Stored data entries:
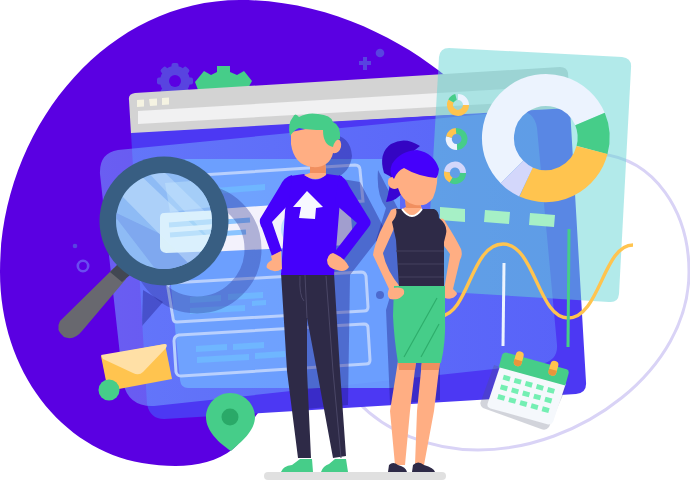
<!DOCTYPE html>
<html lang="en">
<head>
<meta charset="utf-8">
<title>Team and analytics illustration</title>
<style>
:root{--violet:#5a00e2;--window:#4c38f3;--shirt:#4500fb;--panel:#6ea5ff;--green:#46cd89;--mint:#a6f0c6;--amber:#ffc44f;--skin:#ffae83;--skin-shade:#f08f5f;--night:#2e2a47;--ice:#ecf3fe;--lavender:#d3d7fb;--lens:#385e82;--cog:#5844e0}
html,body{margin:0;background:#fff;overflow:hidden}
svg{display:block;width:690px;height:481px}
.violet{fill:var(--violet)}.green{fill:var(--green)}.amber{fill:var(--amber)}.skin{fill:var(--skin)}.skin-shade{fill:var(--skin-shade)}.night{fill:var(--night)}.shirt{fill:var(--shirt)}.ice{fill:var(--ice)}.mint{fill:var(--mint)}.cog{fill:var(--cog)}
.card{fill:#82b4ff;fill-opacity:.12;stroke:#b9d0fd;stroke-width:3}
.rows{fill:#6fb6ff}
.ring path{fill:none}
.shade{fill:#1c1780;opacity:.38}
.s-ice{stroke:var(--ice)}.s-lav{stroke:var(--lavender)}.s-green{stroke:var(--green)}.s-amber{stroke:var(--amber)}
</style>
</head>
<body>
<svg viewBox="0 0 690 481" role="img" aria-label="A man and a woman standing in front of a browser window with charts, a magnifier, a letter, a map pin and a calendar">
<defs>
<clipPath id="lens-clip"><circle cx="164" cy="221" r="48"/></clipPath>
<clipPath id="window-clip"><path d="M131 133L570 108L586 382Q587 393 576 394L164 419Q150 419 147 404Z"/></clipPath>
<linearGradient id="panel-fade" x1="0" y1="0" x2="1" y2="0"><stop offset="0" stop-color="#76a8ff" stop-opacity=".56"/><stop offset="1" stop-color="#6796ff" stop-opacity=".46"/></linearGradient>
<rect id="day" width="7" height="5"/>
<g id="week"><use href="#day"/><use href="#day" x="11.5"/><use href="#day" x="23"/><use href="#day" x="34.5"/><use href="#day" x="46"/></g>
<rect id="tooth" x="-3.5" y="-18" width="7" height="36" rx="2"/>
</defs>

<g id="backdrop">
<path class="violet" d="M240 0C325 0 400 38 448 78L470 200L330 400L258 413C248 426 245 438 233 449C210 467 178 469 142 463C62 449 0 372 0 272C0 130 105 0 240 0Z"/>
<path d="M600 154C655 159 689 212 689 272C689 370 580 450 478 450C430 450 385 431 358 402" fill="none" stroke="#d9d3f6" stroke-width="3"/>
<g class="cog"><circle cx="75" cy="246" r="2.3"/><circle cx="380" cy="53" r="4.3"/><path d="M363 57h4v4h4v4h-4v5h-4v-5h-4v-4h4z"/></g>
<circle cx="83" cy="266" r="5.2" fill="none" stroke="#6a4cf0" stroke-width="2.6"/>
</g>

<g id="gears">
<g class="cog" transform="translate(175 81)"><circle r="15"/><use href="#tooth"/><use href="#tooth" transform="rotate(45)"/><use href="#tooth" transform="rotate(90)"/><use href="#tooth" transform="rotate(135)"/><circle class="violet" r="6"/></g>
<path class="green" d="M195 82L204 71L211 75L217 72V66H230V72L237 75L244 71L252 81L247 90L200 95Z"/>
</g>

<g id="browser">
<path d="M129 100Q128 94 135 93L560 67Q567 67 568 73L570 108L131 134Z" fill="#d3d3d3"/>
<path d="M138 111L558 86V100L138 124Z" fill="#f1f1f2"/>
<path d="M137 100l7-.5v7l-7 .5zM149 99l8-.5v7l-7 .5zM162 98l7-.5v7l-7 .5z" fill="#f5f3e2"/>
<path d="M131 133L570 108L586 382Q587 393 576 394L164 419Q150 419 147 404Z" fill="var(--window)"/>
<path d="M118 150L514 111Q534 109 537 128L557 345Q558 361 540 364L154 406Q128 407 123 382L100 174Q99 153 118 150Z" fill="url(#panel-fade)"/>
<path d="M166 159H393Q400 159 400 168V380Q400 388 391 388H188Q181 388 180 380L160 170Q159 160 166 159Z" fill="var(--panel)" opacity=".88"/>
</g>

<g id="result-cards">
<g class="card">
<path d="M170 177L355 165Q360 165 360 170L363 201L171 214L166 182Q166 178 170 177Z"/>
<path d="M171 283L361 272Q365 272 366 276L368 307Q368 311 364 311L177 322Q173 322 173 318L168 288Q167 284 171 283Z"/>
<path d="M179 335L364 324Q368 324 368 328L370 360Q370 364 366 364L181 376Q177 376 176 372L174 341Q174 336 179 335Z"/>
</g>
<g class="rows">
<path d="M190 190L265 184V190L190 196ZM190 297l31-2v6l-31 2zM228 294l35-2v6l-35 2zM190 308l55-3v6l-55 3zM252 301l14-1v5l-14 1zM196 346l31-2v6l-31 2zM233 344l31-2v6l-31 2zM197 357l52-3v6l-52 3zM255 353l30-2v6l-30 2z"/>
</g>
<path d="M164 213L344 200Q349 200 350 205L353 240Q353 245 348 245L166 254Q161 254 160 249V218Q160 213 164 213Z" fill="#f3f2fc"/>
<path d="M170 226L250 220M172 237L246 232" stroke="#8ac4ff" stroke-width="5"/>
<circle cx="299" cy="229" r="18" fill="#bfe0ff"/>
</g>

<g id="dashboard">
<path d="M449 48L622 57Q632 58 631 68L619 294Q618 303 609 302L432 291Q425 290 426 282L439 57Q440 48 449 48Z" fill="#66d5d6" opacity=".5"/>
<g class="ring" stroke-width="32">
<path class="s-ice" d="M512 172A48 48 0 1 1 590 119"/>
<path class="s-green" d="M590 119A48 48 0 0 1 592 150"/>
<path class="s-amber" d="M592 150A48 48 0 0 1 526 182"/>
<path class="s-lav" d="M526 182A48 48 0 0 1 512 172"/>
</g>
<g class="ring" stroke-width="6">
<path class="s-ice" d="M458 97A8 8 0 0 1 466 105"/><path class="s-amber" d="M466 105A8 8 0 1 1 451 101"/><path class="s-green" d="M451 101A8 8 0 0 1 456 97"/>
<path class="s-green" d="M456 131A8 8 0 1 1 457 147"/><path class="s-ice" d="M457 147A8 8 0 0 1 449 137"/><path class="s-amber" d="M449 137A8 8 0 0 1 456 131"/>
<path class="s-lav" d="M447 172A8 8 0 1 1 463 173"/><path class="s-green" d="M463 173A8 8 0 0 1 451 180"/><path class="s-amber" d="M451 180A8 8 0 0 1 447 172"/>
</g>
<path class="mint" d="M440 207l25 2v13l-25-2zM485 210l25 2-1 12-25-2zM530 213l25 2-1 12-25-2z"/>
<path d="M441 316C469 313 471 244 503 244C535 244 538 318 568 318C600 318 603 245 633 245" fill="none" stroke="var(--amber)" stroke-width="3.4"/>
<path class="s-ice" d="M504 263L503 346" stroke-width="3"/>
<path class="s-green" d="M569 229L568 347" stroke-width="3"/>
</g>

<g id="people-shadow" clip-path="url(#window-clip)">
<path class="shade" d="M327 135Q350 133 352 156Q350 172 336 178L360 182L385 230L350 275L348 405L295 410L300 275L322 220Z"/>
<path class="shade" d="M378 170Q376 195 386 208L376 240L392 290L386 310L390 404L440 400V290Z"/>
<circle class="shade" cx="380" cy="295" r="4"/>
</g>

<g id="magnifier">
<g clip-path="url(#window-clip)"><circle cx="197" cy="249" r="56" fill="none" stroke="#262c8c" stroke-width="17" opacity=".33"/><path class="shade" d="M143 290L163 302L142 326Z"/></g>
<path d="M114 268L126 279L82 331Q74 341 64 337Q55 330 60 321Z" fill="#68686f"/>
<path d="M118 264L130 275L122 282L110 272Z" fill="#424752"/>
<circle cx="164" cy="221" r="64.5" fill="var(--lens)"/>
<circle cx="164" cy="221" r="48" fill="#8ebbf5"/>
<g clip-path="url(#lens-clip)">
<path d="M110 210L215 260L160 275Z" fill="#7fa8ef"/>
<path d="M165 183L220 179V206L170 212Z" fill="#a4cdf8"/>
<path d="M164 213L220 210V251L166 253Q160 252 160 247V218Q160 213 164 213Z" fill="#daf0fb"/>
<path d="M169 225L220 221M170 235L220 231" stroke="#a5d5f8" stroke-width="5"/>
<path d="M120 194L138 173L217 248L198 273Z" fill="#d9efff" opacity=".4"/>
<path d="M146 170L156 164L226 232L217 246Z" fill="#d9efff" opacity=".32"/>
</g>
</g>

<g id="letter">
<path class="amber" d="M101 356L165 344L172 379L108 391Z"/>
<path d="M101 355L165 344Q168 344 166 348L143 372Q139 376 133 373L103 359Z" fill="#ffe0a6"/>
<circle class="green" cx="109" cy="390" r="10.5"/>
</g>

<g id="map-pin">
<path class="green" d="M230 393C244 393 255 404 255 417C255 431 241 442 231 451C219 443 206 431 206 417C206 404 217 393 230 393Z"/>
<circle cx="230" cy="417" r="8.5" fill="#2aa968"/>
</g>

<g id="calendar">
<path d="M494 365L566 388L549 427Q546 431 541 429L483 408Q479 405 481 401Z" fill="#4d5570" opacity=".25"/>
<g transform="translate(504 352) rotate(15.5)">
<path d="M0 14H68L66 54Q65 58 61 58H2Q-2 58 -2 54Z" fill="#f5f8fc"/>
<path class="green" d="M3 0H65Q68 0 68 4V16H-1V3Q0 0 3 0Z"/>
<g fill="#74efb3"><use href="#week" x="6" y="22"/><use href="#week" x="6" y="32"/><use href="#week" x="6" y="42"/></g>
<g class="amber"><rect x="12" y="-5" width="8" height="15" rx="4"/><rect x="48" y="-5" width="8" height="15" rx="4"/></g>
<path d="M12 4h8v2a4 4 0 0 1-8 0zM48 4h8v2a4 4 0 0 1-8 0z" fill="#e9953c"/>
</g>
</g>

<rect id="ground" x="264" y="472" width="182" height="8" rx="4" fill="#e0e0e0"/>

<g id="man">
<path class="green" d="M281 472Q283 466 292 465L300 459H312L313 472ZM321 472Q323 466 329 464L335 459H346L348 472Z"/>
<path class="night" d="M281 273H334L340 371L346 456L333 458L317 371L307 318L307 371L311 458L298 458L287 371Z"/>
<path d="M305 275L307 318M326 276L333 371L341 458M300 276Q299 296 304 301" fill="none" stroke="#4a4666"/>
<path class="shirt" d="M290 176L304 174Q315 185 327 174L342 176L334 275H281L285 211Z"/>
<path class="shirt" d="M292 175Q284 177 280 186L260 219Q259 223 262 228L272 256L282 251L272 222L289 204Z"/>
<path class="shirt" d="M339 175Q346 178 349 186L370 220Q372 224 368 228L342 262L333 254L357 223L335 204Z"/>
<path class="skin" d="M271 256L281 251L282 269Q274 274 267 268Q265 264 272 260ZM333 253Q345 258 349 267Q345 273 337 270Q327 268 327 260Q328 254 333 253Z"/>
<path class="skin" d="M310 160L325 158L326 175Q316 183 304 175L310 173Z"/>
<path class="skin-shade" d="M310 166Q320 166 325 159L326 173L310 173Z"/>
<path class="skin" d="M291 132L330 124L334 140Q342 137 341 147Q339 154 333 153C331 163 323 168 312 167Q294 165 291 144Z"/>
<path class="green" d="M290 136Q287 124 293 117Q295 112 299 117Q308 112 318 114Q331 115 333 122Q341 125 340 139Q335 139 333 147Q323 145 323 130Q309 130 299 128Q294 130 290 136Z"/>
<path d="M307 191L323 207L316 208L315 219L299 218L301 207L293 207Z" fill="#f7f8ff"/>
</g>

<g id="woman">
<path d="M420 146Q405 136 391 144Q378 153 384 173L395 179Q402 158 420 146Z" fill="#3405c3"/>
<path d="M391 172Q390 189 386 202Q397 201 404 191L401 173Z" fill="#3904d4"/>
<path class="skin" d="M398 361H416L410 411L405 465H395L390 411ZM422 361H440L434 411L424 465H415L417 411Z"/>
<path class="skin-shade" d="M398 361H416L415 370L399 370ZM422 361H440L439 370H421Z"/>
<path class="night" d="M388 472L389 465Q393 461 398 465Q406 467 407 472ZM412 472L413 465Q418 460 424 465Q434 468 435 472Z"/>
<path class="skin" d="M391 210Q399 206 401 213L383 253Q386 270 401 288Q406 288 404 294Q398 301 390 299Q386 295 389 289L373 255Q374 247 380 232ZM438 220Q443 216 446 223Q455 237 461 249Q463 255 460 260L453 289L457 293Q454 300 446 298L444 290L450 254L436 235Z"/>
<path class="night" d="M396 209H434Q439 211 439 218Q448 225 446 234L444 242L444 287H399L396 240L392 222Q398 215 396 209Z"/>
<path d="M396 251H444M398 264H444M399 277H444" stroke="#45405e" fill="none"/>
<path class="green" d="M394 286H445V317Q446 341 441 363H398Q394 338 393 316Z"/>
<path d="M437 298L404 357M439 324L421 357" fill="none" stroke="#2eae6c" stroke-width="1.2"/>
<path class="skin" d="M393 288Q406 286 404 294Q398 302 390 298ZM445 290H452L457 294Q453 300 445 298Z"/>
<path class="skin" d="M405 197L419 200L422 209Q413 222 402 209L406 207Z"/>
<path d="M402 209Q412 223 422 209" fill="none" stroke="#fff" stroke-width="2"/>
<path class="skin-shade" d="M405 198Q413 206 420 203L421 208H406Z"/>
<path class="skin" d="M394 168L437 165Q439 184 433 198Q427 207 415 205Q402 202 398 188Q391 191 388 184Q387 176 394 177Z"/>
<path class="shirt" d="M394 179Q388 173 392 164Q400 151 417 150Q434 153 439 169Q438 177 436 178Q417 176 404 168Q397 171 394 179Z"/>
</g>
</svg>
</body>
</html>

▶ [What is expected]:
Every line above with the word "panel" belongs in the answer, copied as written.

▶ [Output for this task]:
:root{--violet:#5a00e2;--window:#4c38f3;--shirt:#4500fb;--panel:#6ea5ff;--green:#46cd89;--mint:#a6f0c6;--amber:#ffc44f;--skin:#ffae83;--skin-shade:#f08f5f;--night:#2e2a47;--ice:#ecf3fe;--lavender:#d3d7fb;--lens:#385e82;--cog:#5844e0}
<linearGradient id="panel-fade" x1="0" y1="0" x2="1" y2="0"><stop offset="0" stop-color="#76a8ff" stop-opacity=".56"/><stop offset="1" stop-color="#6796ff" stop-opacity=".46"/></linearGradient>
<path d="M118 150L514 111Q534 109 537 128L557 345Q558 361 540 364L154 406Q128 407 123 382L100 174Q99 153 118 150Z" fill="url(#panel-fade)"/>
<path d="M166 159H393Q400 159 400 168V380Q400 388 391 388H188Q181 388 180 380L160 170Q159 160 166 159Z" fill="var(--panel)" opacity=".88"/>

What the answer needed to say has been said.